Formerly Conjoined Twins Released From Dallas Hospital

Newsy (Apr. 16, 2014) — Conjoined twins Emmett and Owen Ezell were separated by doctors in August. Now, nearly nine months later, they're being released from the hospital. Video provided by Newsy
Powered by NewsLook.com
Ebola Outbreak Now Linked To 121 Deaths

Ebola Outbreak Now Linked To 121 Deaths

Newsy (Apr. 15, 2014) — The ebola virus outbreak in West Africa is now linked to 121 deaths. Health officials fear the virus will continue to spread in urban areas. Video provided by Newsy
Powered by NewsLook.com

Search ScienceDaily

Number of stories in archives: 140,361

Find with keyword(s):
 
Enter a keyword or phrase to search ScienceDaily for related topics and research stories.

Save/Print:
Share:  

Breaking News:
from the past week

In Other News

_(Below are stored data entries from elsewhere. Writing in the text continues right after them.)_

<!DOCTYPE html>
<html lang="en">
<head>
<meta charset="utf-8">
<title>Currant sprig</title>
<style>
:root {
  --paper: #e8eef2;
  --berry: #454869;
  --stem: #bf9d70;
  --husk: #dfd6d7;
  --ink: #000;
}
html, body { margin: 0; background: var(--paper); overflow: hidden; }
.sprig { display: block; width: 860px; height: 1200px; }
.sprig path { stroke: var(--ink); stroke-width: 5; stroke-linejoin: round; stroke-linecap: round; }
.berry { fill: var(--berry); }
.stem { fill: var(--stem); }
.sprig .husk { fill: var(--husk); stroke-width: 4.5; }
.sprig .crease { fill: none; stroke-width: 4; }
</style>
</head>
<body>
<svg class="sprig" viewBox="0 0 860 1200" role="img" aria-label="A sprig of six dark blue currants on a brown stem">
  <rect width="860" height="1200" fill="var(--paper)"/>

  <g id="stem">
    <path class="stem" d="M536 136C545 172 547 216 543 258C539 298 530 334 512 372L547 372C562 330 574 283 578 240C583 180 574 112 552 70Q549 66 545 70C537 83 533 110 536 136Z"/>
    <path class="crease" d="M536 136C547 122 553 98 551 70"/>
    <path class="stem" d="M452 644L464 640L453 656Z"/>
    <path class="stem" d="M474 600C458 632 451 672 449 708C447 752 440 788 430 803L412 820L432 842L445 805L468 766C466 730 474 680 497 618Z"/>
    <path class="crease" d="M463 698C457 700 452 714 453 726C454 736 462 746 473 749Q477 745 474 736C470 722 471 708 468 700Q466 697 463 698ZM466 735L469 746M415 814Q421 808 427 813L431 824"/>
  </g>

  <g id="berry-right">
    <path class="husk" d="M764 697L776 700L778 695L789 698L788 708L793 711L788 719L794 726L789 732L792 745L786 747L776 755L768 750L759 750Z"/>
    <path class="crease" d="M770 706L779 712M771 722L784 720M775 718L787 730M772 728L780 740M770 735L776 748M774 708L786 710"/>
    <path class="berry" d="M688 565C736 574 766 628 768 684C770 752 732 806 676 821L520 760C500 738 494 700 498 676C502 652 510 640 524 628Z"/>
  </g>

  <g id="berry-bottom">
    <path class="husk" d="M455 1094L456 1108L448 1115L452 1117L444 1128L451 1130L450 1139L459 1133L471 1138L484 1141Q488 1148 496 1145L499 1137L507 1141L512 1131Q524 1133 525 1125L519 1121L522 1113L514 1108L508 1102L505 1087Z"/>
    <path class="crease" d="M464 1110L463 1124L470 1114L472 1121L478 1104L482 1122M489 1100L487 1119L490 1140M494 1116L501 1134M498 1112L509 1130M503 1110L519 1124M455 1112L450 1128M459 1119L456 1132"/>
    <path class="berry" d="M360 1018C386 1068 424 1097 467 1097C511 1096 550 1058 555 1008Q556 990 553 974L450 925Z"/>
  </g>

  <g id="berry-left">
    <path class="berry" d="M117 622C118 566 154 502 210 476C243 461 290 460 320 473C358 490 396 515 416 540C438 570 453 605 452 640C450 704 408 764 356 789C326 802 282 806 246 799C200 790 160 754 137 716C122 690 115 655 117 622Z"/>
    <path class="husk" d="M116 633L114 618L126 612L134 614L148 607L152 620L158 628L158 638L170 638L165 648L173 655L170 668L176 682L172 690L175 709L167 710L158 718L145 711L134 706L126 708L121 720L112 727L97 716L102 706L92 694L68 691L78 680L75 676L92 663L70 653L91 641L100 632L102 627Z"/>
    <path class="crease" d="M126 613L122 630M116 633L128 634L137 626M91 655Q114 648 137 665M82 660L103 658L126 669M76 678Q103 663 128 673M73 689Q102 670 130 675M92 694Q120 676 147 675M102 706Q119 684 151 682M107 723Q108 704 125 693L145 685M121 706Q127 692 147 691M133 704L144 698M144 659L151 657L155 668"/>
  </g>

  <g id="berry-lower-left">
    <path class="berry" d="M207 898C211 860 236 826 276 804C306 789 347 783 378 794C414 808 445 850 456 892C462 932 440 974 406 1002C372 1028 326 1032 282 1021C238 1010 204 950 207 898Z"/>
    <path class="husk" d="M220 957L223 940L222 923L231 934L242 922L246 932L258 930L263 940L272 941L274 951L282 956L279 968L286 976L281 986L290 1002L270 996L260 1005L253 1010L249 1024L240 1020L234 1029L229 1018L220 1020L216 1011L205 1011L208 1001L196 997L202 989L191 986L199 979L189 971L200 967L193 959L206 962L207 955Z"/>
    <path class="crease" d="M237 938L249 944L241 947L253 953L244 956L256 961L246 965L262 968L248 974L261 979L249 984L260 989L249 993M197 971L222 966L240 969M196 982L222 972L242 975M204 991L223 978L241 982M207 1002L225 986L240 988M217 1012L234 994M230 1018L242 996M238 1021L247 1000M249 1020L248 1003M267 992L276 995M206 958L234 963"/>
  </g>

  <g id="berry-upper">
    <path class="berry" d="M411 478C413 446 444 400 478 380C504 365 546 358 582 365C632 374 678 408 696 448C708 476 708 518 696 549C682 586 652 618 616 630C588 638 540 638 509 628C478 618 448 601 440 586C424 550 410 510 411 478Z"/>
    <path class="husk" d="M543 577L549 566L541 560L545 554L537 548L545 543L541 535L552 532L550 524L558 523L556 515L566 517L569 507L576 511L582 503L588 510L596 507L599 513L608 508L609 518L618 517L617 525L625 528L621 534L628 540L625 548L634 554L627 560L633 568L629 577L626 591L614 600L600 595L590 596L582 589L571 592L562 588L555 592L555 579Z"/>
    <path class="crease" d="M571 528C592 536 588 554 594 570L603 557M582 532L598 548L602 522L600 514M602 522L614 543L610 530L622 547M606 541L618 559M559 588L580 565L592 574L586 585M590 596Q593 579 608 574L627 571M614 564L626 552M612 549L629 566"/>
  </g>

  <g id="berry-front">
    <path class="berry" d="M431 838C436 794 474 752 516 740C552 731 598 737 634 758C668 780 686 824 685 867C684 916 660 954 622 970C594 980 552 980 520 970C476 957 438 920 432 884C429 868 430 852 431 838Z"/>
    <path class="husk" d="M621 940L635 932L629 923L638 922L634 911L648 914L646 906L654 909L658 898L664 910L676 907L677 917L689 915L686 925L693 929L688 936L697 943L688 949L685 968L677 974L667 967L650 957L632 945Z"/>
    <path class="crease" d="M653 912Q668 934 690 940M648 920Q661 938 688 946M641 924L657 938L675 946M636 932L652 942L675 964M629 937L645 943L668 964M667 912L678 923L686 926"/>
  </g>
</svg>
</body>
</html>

... from NewsDaily.com

Science News

Health News

Environment News

Technology News



Save/Print:
Share:  

Free Subscriptions


Get the latest science news with ScienceDaily's free email newsletters, updated daily and weekly. Or view hourly updated newsfeeds in your RSS reader:

Get Social & Mobile


Keep up to date with the latest news from ScienceDaily via social networks and mobile apps:

Have Feedback?


Tell us what you think of ScienceDaily -- we welcome both positive and negative comments. Have any problems using the site? Questions?
Mobile iPhone Android Web
Follow Facebook Twitter Google+
Subscribe RSS Feeds Email Newsletters
Latest Headlines Health & Medicine Mind & Brain Space & Time Matter & Energy Computers & Math Plants & Animals Earth & Climate Fossils & Ruins